»»

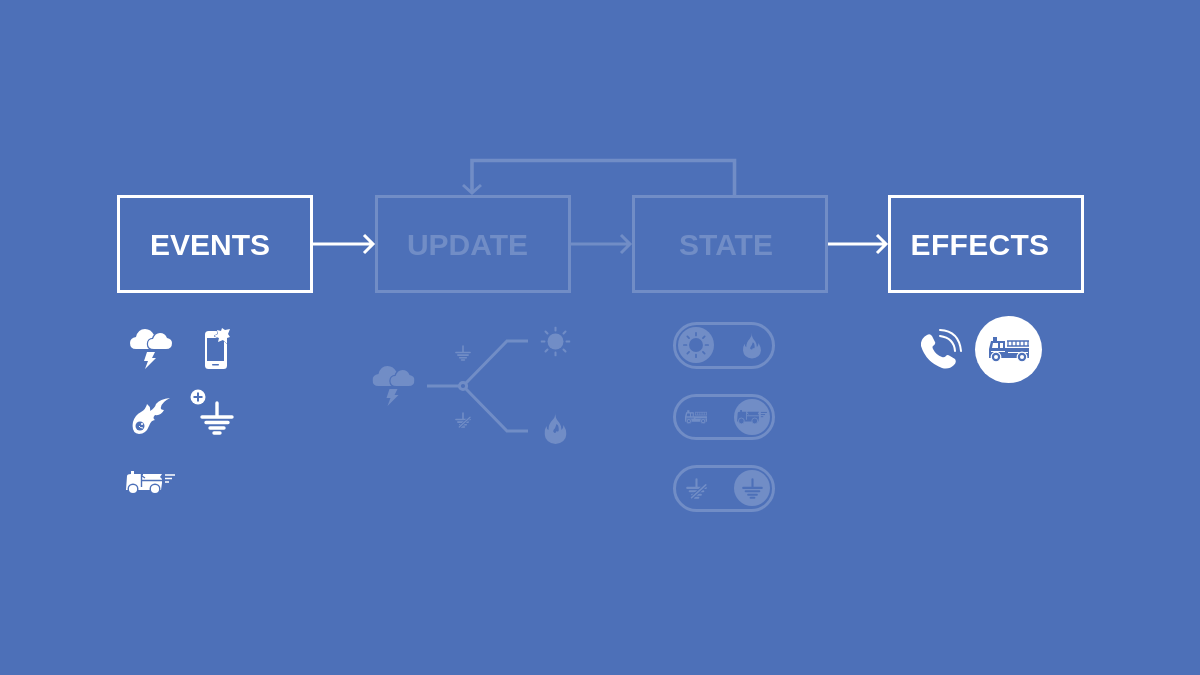
<!DOCTYPE html>
<html lang="en">
<head>
<meta charset="utf-8">
<title>Events, update, state, effects</title>
<style>
  :root { --blue: #4d70b8; --white: #fff; --dim: #718dc6; }
  * { box-sizing: border-box; margin: 0; padding: 0; }
  html, body { width: 1200px; height: 675px; overflow: hidden; background: var(--blue); }
  .diagram { position: relative; width: 1200px; height: 675px; overflow: hidden; color: var(--white); --cut: var(--blue); }
  .dim { color: var(--dim); }
  svg { display: block; overflow: visible; }
  .symbols { position: absolute; width: 0; height: 0; }
  .connectors { position: absolute; inset: 0; }

  .stage { position: absolute; top: 195px; width: 196px; height: 98px; border: 3px solid currentColor;
    display: flex; align-items: center; justify-content: center; padding: 2px 10px 0 0;
    font: bold 30px/1 "Liberation Sans", Arial, sans-serif; }
  .stage-events { left: 117px; }
  .stage-update { left: 374.5px; }
  .stage-state { left: 631.5px; padding-right: 7px; }
  .stage-effects { left: 888px; padding-right: 12px; letter-spacing: .3px; }

  .event-icons { position: absolute; left: 117px; top: 315px; display: grid;
    grid-template: repeat(3, 67px) / repeat(2, 67px); place-items: center; }
  .ground-added { transform: translate(-6px, -4px); }

  .toggles { position: absolute; left: 673px; top: 322px; display: flex; flex-direction: column; gap: 25px; }
  .toggle { width: 102px; height: 46.5px; border: 3px solid currentColor; border-radius: 24px;
    display: flex; align-items: center; justify-content: space-between; padding: 0 2px; }
  .option { width: 36px; height: 36px; border-radius: 50%; display: grid; place-items: center; }
  .selected { background: var(--dim); color: var(--blue); --cut: var(--dim); }

  .effect-icons { position: absolute; left: 921px; top: 315.5px; display: flex; align-items: center; gap: 13px; }
  .badge { width: 67px; height: 67px; border-radius: 50%; background: var(--white); color: var(--blue);
    --cut: var(--white); display: grid; place-items: center; }
</style>
</head>
<body>
<main class="diagram">

  <svg class="symbols" aria-hidden="true">
    <defs>
      <symbol id="storm" viewBox="0 0 42 40">
        <path fill="currentColor" d="M6 20Q0 20 0 14Q0 9 6 8Q8 0 15 0Q21 0 24 6Q28 4 31 8V20Z"/>
        <path fill="currentColor" stroke="var(--cut)" stroke-width="2.4" paint-order="stroke" d="M24 20Q18 20 18 15Q18 10 23 10Q25 4 30 4Q35 4 37 9Q42 10 42 14Q42 20 36 20Z"/>
        <path fill="currentColor" d="M17 23H25L22 29H26L15 40L18 32H14Z"/>
      </symbol>
      <symbol id="broken-phone" viewBox="0 0 25 41">
        <rect y="3" width="22" height="38" rx="3.5" fill="currentColor"/>
        <rect x="2" y="10" width="17" height="23" fill="var(--cut)"/>
        <rect x="7" y="36" width="7" height="1.5" rx=".7" fill="var(--cut)"/>
        <path fill="currentColor" stroke="var(--cut)" stroke-width="1" paint-order="stroke" d="M25 1L23 6L25 9L22 10L22 16L18 12L13 14L14 10L9 8L13 6L12 2L16 3L17 0L20 2Z"/>
      </symbol>
      <symbol id="meteor" viewBox="0 0 38 36">
        <path fill="currentColor" d="M1 24Q3 17 9 14Q14 11 15 6Q19 9 18 13Q23 10 24 6Q28 1 38 0Q30 4 29 9Q28 12 32 12Q29 18 23 17Q20 20 23 22Q19 22 17 28Q14 36 7 36Q-1 35 1 24Z"/>
        <circle cx="8" cy="28" r="4.5" fill="var(--cut)"/>
        <circle cx="10" cy="26" r="1.1" fill="currentColor"/>
        <path fill="none" stroke="currentColor" stroke-width="1" d="M7 28Q8 30 11 30"/>
      </symbol>
      <symbol id="ground" viewBox="0 0 34 34">
        <path fill="none" stroke="currentColor" stroke-width="3.4" stroke-linecap="round" d="M17 2V16M2 16H32M6 21.5H28M10 27H24M14 32H20"/>
      </symbol>
      <symbol id="ground-broken" viewBox="0 0 34 34">
        <use href="#ground" width="34" height="34"/>
        <path stroke="var(--cut)" stroke-width="6" d="M7 34L33 10"/>
        <path stroke="currentColor" stroke-width="2.6" stroke-linecap="round" d="M9 32L32 11"/>
      </symbol>
      <symbol id="fire-truck" viewBox="0 0 40 25">
        <path fill="currentColor" d="M4 0H8V4H16V11H40V21H0V12L2 4H4Z"/>
        <path fill="var(--cut)" d="M4 6H9V11H3ZM11 6H14V11H11ZM2 14H16V15H2ZM19 15H39V16H19Z"/>
        <path fill="none" stroke="currentColor" stroke-width="1.3" d="M18 4H40M18 9H40M19 4V9M23 4V9M27 4V9M31 4V9M35 4V9M39 4V9"/>
        <g fill="currentColor" stroke="var(--cut)" stroke-width="1.2">
          <circle cx="7" cy="20" r="4.8"/><circle cx="33" cy="20" r="4.8"/>
        </g>
        <g fill="var(--cut)"><circle cx="7" cy="20" r="2"/><circle cx="33" cy="20" r="2"/></g>
      </symbol>
      <symbol id="speeding-truck" viewBox="0 0 49 23">
        <path fill="currentColor" d="M5 0H8V3H15L17 5V3H36L34 6L36 8V12L35 19H0L1 5Q1 3 5 3Z"/>
        <path fill="none" stroke="var(--cut)" stroke-width="1.4" d="M15.500 3V16M16 9.500H36M16 5L19 7"/>
        <g fill="currentColor" stroke="var(--cut)" stroke-width="1.4">
          <circle cx="7" cy="18" r="4.800"/><circle cx="29" cy="18" r="4.800"/>
        </g>
        <path stroke="currentColor" stroke-width="1.6" d="M39 4H49M39 7.500H46M39 11H43"/>
      </symbol>
      <symbol id="sun" viewBox="0 0 30 30">
        <circle cx="15" cy="15" r="8" fill="currentColor"/>
        <path stroke="currentColor" stroke-width="2" stroke-linecap="round" d="M15 1V4M15 26V29M1 15H4M26 15H29M5 5L7 7M23 23L25 25M25 5L23 7M7 23L5 25"/>
      </symbol>
      <symbol id="flame" viewBox="0 0 22 32">
        <path fill="currentColor" d="M11 0Q10 6 15 11Q17 14 17 18Q19 16 19 13Q22 18 22 22Q21 31 11 32Q1 31 0 22Q0 17 2 14Q2 17 4 18Q4 12 8 8Q11 5 11 0Z"/>
        <path fill="var(--cut)" d="M12 12Q11 16 9 18Q8 20 10 21Q12 21 12 19Q15 21 14 15Q14 13 12 12Z"/>
      </symbol>
      <symbol id="phone-call" viewBox="0 0 41 41">
        <path fill="currentColor" d="M6 6Q9 4 11 7L14 13Q15 15 12 17Q11 18 12 20Q15 26 21 28Q23 29 25 27Q26 25 29 27L34 30Q36 33 33 36Q28 41 21 39Q5 33 0 17Q-1 10 6 6Z"/>
        <path fill="none" stroke="currentColor" stroke-width="2" stroke-linecap="round" d="M19 1Q38 2 40 22M19 7Q33 9 34 22"/>
      </symbol>
    </defs>
  </svg>

  <svg class="connectors" width="1200" height="675" viewBox="0 0 1200 675" fill="none" stroke="currentColor" stroke-width="3" aria-hidden="true">
    <g class="dim">
      <path class="feedback-loop" stroke-width="3.600" d="M734.500 195V160.500H472V192"/>
      <path d="M463 185L472 193L481 185"/>
      <path class="update-to-state" d="M570 244H630M621 235L630 244L621 253"/>
      <g class="decision-branch">
        <path d="M427 386H459M466 383L507 341H528M466 389L507 431H528"/>
        <circle cx="463" cy="386" r="3.600"/>
      </g>
      <g class="decision-icons" stroke="none">
        <use href="#storm" x="372.500" y="366" width="42" height="40"/>
        <use href="#ground" x="455" y="345" width="16" height="16"/>
        <use href="#ground-broken" x="455" y="412" width="16" height="16"/>
        <use href="#sun" x="540.500" y="326.500" width="30" height="30"/>
        <use href="#flame" x="544.500" y="412" width="22" height="32"/>
      </g>
    </g>
    <path class="events-to-update" d="M313 244H372M364 235L373 244L364 253"/>
    <path class="state-to-effects" d="M825 244H886M877 235L886 244L877 253"/>
  </svg>

  <h2 class="stage stage-events">EVENTS</h2>
  <h2 class="stage stage-update dim">UPDATE</h2>
  <h2 class="stage stage-state dim">STATE</h2>
  <h2 class="stage stage-effects">EFFECTS</h2>

  <section class="event-icons" aria-label="Events">
    <svg width="42" height="40"><use href="#storm"/></svg>
    <svg width="25" height="41"><use href="#broken-phone"/></svg>
    <svg width="38" height="36"><use href="#meteor"/></svg>
    <svg class="ground-added" width="44" height="46" viewBox="0 0 44 46">
      <use href="#ground" x="10" y="12" width="34" height="34"/>
      <circle cx="8" cy="8" r="7.500" fill="currentColor"/>
      <path stroke="var(--cut)" stroke-width="2" d="M8 3.500V12.500M3.500 8H12.500"/>
    </svg>
    <svg width="49" height="23"><use href="#speeding-truck"/></svg>
  </section>

  <section class="toggles dim" aria-label="State">
    <div class="toggle">
      <span class="option selected"><svg width="26" height="26"><use href="#sun"/></svg></span>
      <span class="option"><svg width="18" height="27"><use href="#flame"/></svg></span>
    </div>
    <div class="toggle">
      <span class="option"><svg width="22" height="14"><use href="#fire-truck"/></svg></span>
      <span class="option selected"><svg width="30" height="14"><use href="#speeding-truck"/></svg></span>
    </div>
    <div class="toggle">
      <span class="option"><svg width="21" height="21"><use href="#ground-broken"/></svg></span>
      <span class="option selected"><svg width="21" height="21"><use href="#ground"/></svg></span>
    </div>
  </section>

  <section class="effect-icons" aria-label="Effects">
    <svg width="41" height="41"><use href="#phone-call"/></svg>
    <span class="badge"><svg width="40" height="25"><use href="#fire-truck"/></svg></span>
  </section>

</main>
</body>
</html>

««

Problem to solve: The expected result is every line above containing the string "stage".

Solution for this problem:
  .stage { position: absolute; top: 195px; width: 196px; height: 98px; border: 3px solid currentColor;
  .stage-events { left: 117px; }
  .stage-update { left: 374.5px; }
  .stage-state { left: 631.5px; padding-right: 7px; }
  .stage-effects { left: 888px; padding-right: 12px; letter-spacing: .3px; }
  <h2 class="stage stage-events">EVENTS</h2>
  <h2 class="stage stage-update dim">UPDATE</h2>
  <h2 class="stage stage-state dim">STATE</h2>
  <h2 class="stage stage-effects">EFFECTS</h2>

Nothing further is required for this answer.